This project is an integration between PDHPE and Information Software Technology. There is currently a rising number of young males in Australia taking their own life. After witnessing a 3 part documentary series by Australian Radio Personality Gus Worland, the harsh reality of this issue has begun to become more relevant. We start to tell our boys to stop crying and suppress their emotions when they come of age. But is that really the best method? Mental Health education is becoming a vital component of education not only in Australia but the world.
Despite the growing amount of time and resources going into Mental Health education, are teachers providing an authentic and genuine learning experience for students to learn about mental health or are they just merely delivering content directly to students in a traditional way?
What the “Man Up” project aims to do is to challenge the stereotypical beliefs of what it means to be a man and understand the dangers of internalizing your emotions. It enables students to speak up and get in more in touch with their emotions through a variety of authentic experiences. The project also provides a platform for students to propose new initiatives to help generate more awareness and understand about communicating emotions with people close to you.
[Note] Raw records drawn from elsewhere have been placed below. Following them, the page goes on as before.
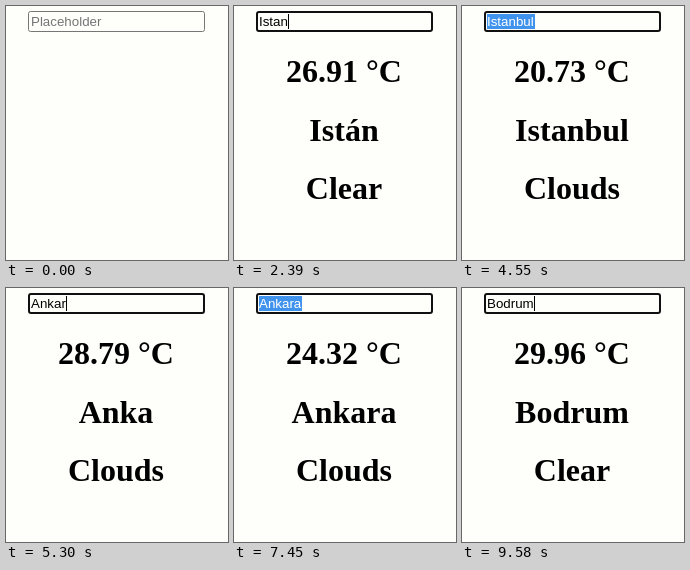
An HTML page that plays this animation: 222 px wide and 254 px high, repeating every 9610 ms.

```html
<!DOCTYPE html>
<html lang="en">
<head>
<meta charset="utf-8">
<title>Weather search</title>
<style>
  html, body { margin: 0; width: 100%; height: 100%; overflow: hidden; background: #fefffa; }
  svg { display: block; width: 222px; height: 254px; }
  text { white-space: pre; }
  .field { font: 13.333px Arial, "Liberation Sans", sans-serif; }
  .head { font: bold 32px "Times New Roman", "Liberation Serif", serif; text-anchor: middle; fill: #000; }
</style>
</head>
<body>
<svg viewBox="0 0 222 254">
  <rect id="box" fill="#fefffa"/>
  <rect id="mark" x="25" y="8" height="15" fill="#4093ec"/>
  <text id="value" class="field" x="25" y="20"></text>
  <rect id="caret" y="8" width="1" height="15" fill="#000"/>
  <text id="temp" class="head" x="110" y="76"></text>
  <text id="city" class="head" x="110" y="135"></text>
  <text id="sky" class="head" x="110" y="193"></text>
</svg>
<script>
const LOOP = 9610, BLINK = 500, LEFT = 25;
const $ = id => document.getElementById(id);
const set = (el, attrs) => { for (const k in attrs) el.setAttribute(k, attrs[k]); };

// Each word: the time of every keystroke, then the time it gets selected.
const words = [
  { text: 'Istanbul', keys: [1670, 1940, 2060, 2180, 2300, 2480, 2620, 2760], select: 3730 },
  { text: 'Ankara', keys: [4700, 4850, 4980, 5110, 5230, 5400], select: 6500 },
  { text: 'Bodrum', keys: [7500, 7700, 7850, 8000, 8150, 8290] }
];

const input = [{ at: 0, text: '' }, { at: 700, text: '', focus: true }];
for (const { text, keys, select } of words) {
  keys.forEach((at, i) => input.push({ at, text: text.slice(0, i + 1), focus: true }));
  if (select) input.push({ at: select, text, focus: true, selected: true });
}

const results = [
  { at: 0, lines: ['', '', ''] },
  { at: 2340, lines: ['26.91 °C', 'Istán', 'Clear'] },
  { at: 2880, lines: ['20.73 °C', 'Istanbul', 'Clouds'] },
  { at: 5240, lines: ['28.79 °C', 'Anka', 'Clouds'] },
  { at: 5880, lines: ['24.32 °C', 'Ankara', 'Clouds'] },
  { at: 8240, lines: ['12.49 °C', 'Bod', 'Clouds'] },
  { at: 8880, lines: ['29.96 °C', 'Bodrum', 'Clear'] }
];

const current = (steps, t) => steps.reduce((last, s) => s.at <= t ? s : last);
const frame = (inset, stroke, width, rx) => ({
  x: 22 + inset, y: 5 + inset, width: 177 - 2 * inset, height: 21 - 2 * inset,
  stroke, 'stroke-width': width, rx
});

let shownInput, shownResult;

function drawInput({ text, focus, selected }) {
  const value = $('value');
  set($('box'), focus ? frame(1, '#101010', 2, 2) : frame(0.5, '#767676', 1, 2));
  value.textContent = text || 'Placeholder';
  set(value, { fill: selected ? '#fff' : text ? '#000' : '#757575' });
  const width = text ? value.getComputedTextLength() : 0;
  set($('mark'), { width: selected ? Math.round(width + 1) : 0 });
  set($('caret'), { x: Math.round(LEFT + width) });
}

function draw(t) {
  const step = current(input, t);
  if (step !== shownInput) drawInput(shownInput = step);
  const lit = step.focus && !step.selected && Math.floor((t - step.at) / BLINK) % 2 === 0;
  set($('caret'), { visibility: lit ? 'visible' : 'hidden' });

  const result = current(results, t);
  if (result !== shownResult) {
    shownResult = result;
    ['temp', 'city', 'sky'].forEach((id, i) => { $(id).textContent = result.lines[i]; });
  }
}

const start = performance.now();
function tick() {
  draw((performance.now() - start) % LOOP);
  requestAnimationFrame(tick);
}
tick();
</script>
</body>
</html>
```
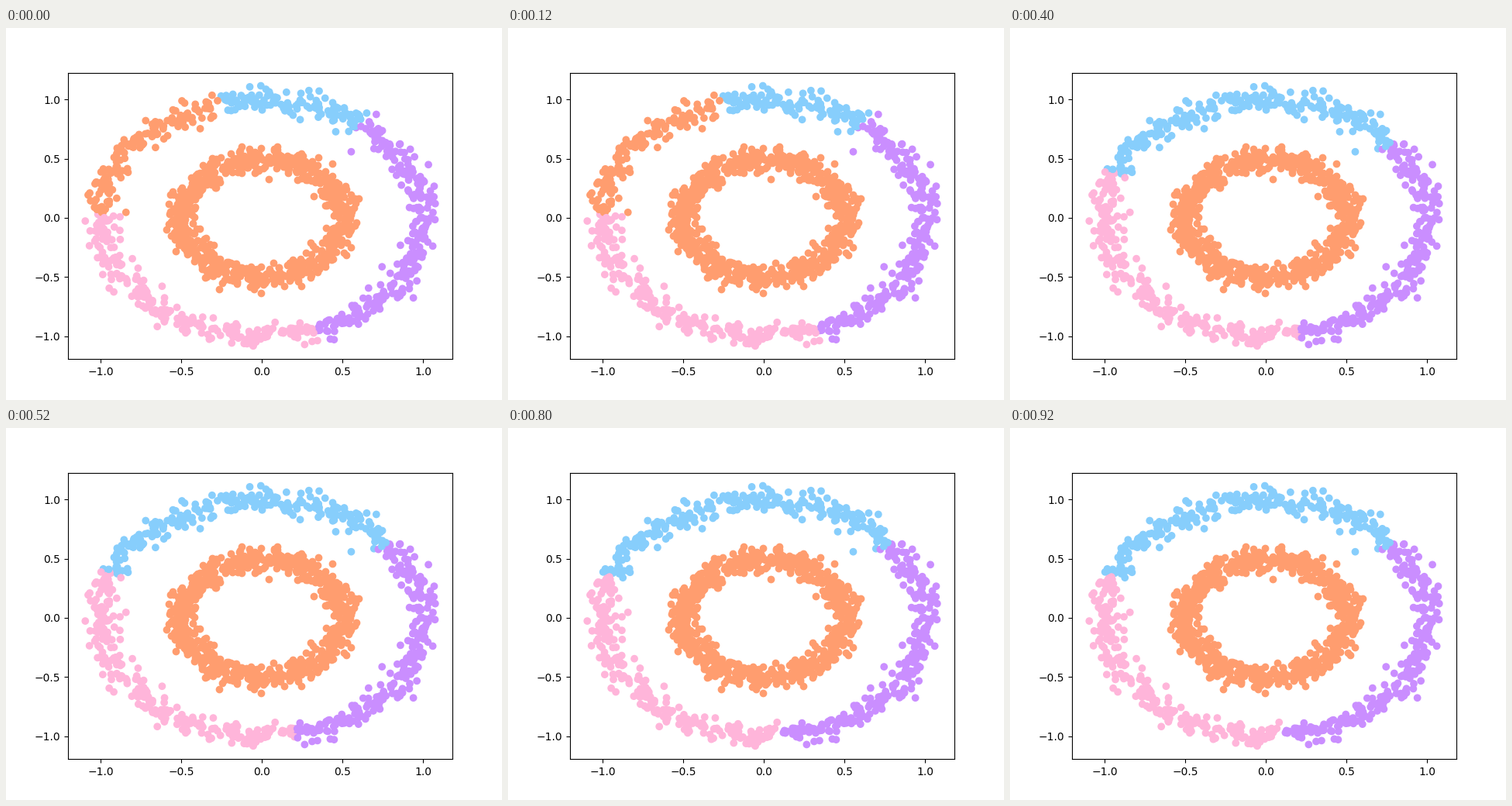
A matplotlib script for the animation above (1000 ms loop, 640 px wide and 480 px high).

```python
import numpy as np
import matplotlib.pyplot as plt
from matplotlib.animation import FuncAnimation

ORANGE, BLUE, PINK, PURPLE = "#FF9D6F", "#87CEFC", "#FFB5DA", "#CA8EFF"
SECTORS = np.array([PURPLE, BLUE, ORANGE, PINK, PURPLE])
RING_SIZE = 750
NOISE = .05

# Angles in degrees where one sector gives way to the next, per iteration.
EDGES = [
    (53, 105, 178, 290),
    (36, 153, 154.3, 291.5),
    (39, 157.5, 157.5, 282),
    (39, 160, 160, 278),
    (39, 160, 160, 276),
]


def noisy_circles(rng):
    """Two concentric rings in shuffled order, with a flag for the outer one."""
    angle = np.linspace(0, 2 * np.pi, RING_SIZE, endpoint=False)
    circle = np.column_stack([np.cos(angle), np.sin(angle)])
    points = np.vstack([circle, .5 * circle])
    order = np.arange(len(points))
    rng.shuffle(order)
    points = points[order] + rng.normal(scale=NOISE, size=points.shape)
    return points, order < RING_SIZE


def sector_colors(step):
    return SECTORS[np.searchsorted(EDGES[step], bearing)]


points, is_outer = noisy_circles(np.random.RandomState(0))
outer, inner = points[is_outer], points[~is_outer]
bearing = np.degrees(np.arctan2(outer[:, 1], outer[:, 0])) % 360

fig, ax = plt.subplots(figsize=(6.4, 4.8), dpi=100)
ax.set(xlim=(-1.202, 1.181), ylim=(-1.193, 1.227),
       xticks=np.arange(-1, 1.1, .5), yticks=np.arange(-1, 1.1, .5))
ax.scatter(*inner.T, color=ORANGE)
dots = ax.scatter(*outer.T, color=sector_colors(0))


def update(step):
    dots.set_color(sector_colors(step))
    return [dots]


anim = FuncAnimation(fig, update, frames=len(EDGES), interval=200,
                     repeat=True, repeat_delay=0)
plt.show()
```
Students were required to create a radio segment for an Australian radio station, MMM, that highlights their findings of redefining what it means to be a man and how you can communicate your emotions. They were also required to pitch an initiative that could be implemented at our school, further adding to the authenticity of the project.
We began by looking at why so many young males took their own lives. I knew that I wanted my project to be authentic. I approached a popular radio personality who works with Tomorrow Man, an organization that seeks to disrupt stereotypes and strengthen emotional muscle by facilitating workshops throughout Australia.
That’s the great thing about PBL. There’s an important message to this project. Always remember to man up, It’s ok to rewrite the man code
Listen to Luke Barry-Donnellan describe Man Up.
“This is some of the most important work I’ve seen done in the Network. While it is an epidemic in Australia, it’s not a uniquely Australian problem–this issue is increasingly noticeable in the US and my community. I like that students had models to look at, especially the Worland documentary. The feedback students provided was revealing, and I appreciated their candor in their responses.”
Students from Parramatta Marist reflect on Man Up.
What does it mean to be a bloke today? And what do we want it to look like tomorrow?
The tide is changing for men young and old, and the outdated stereotype is leaving some of our mates, dads, sons, uncles, teammates, workmates and brothers stranded without the tools for a healthy life.
It’s time we got in a room to have a no holds barred conversation about the state of man; face the stats and create room to break the stereotype. Explore how we can look after ourselves, our mates and families better while carving out our own version of the Aussie man.
Projects Spotlights allow a glimpse into the great projects that are taking place in New Tech schools across the country. To learn more about Project-Based Learning or the New Tech Network, please contact us here.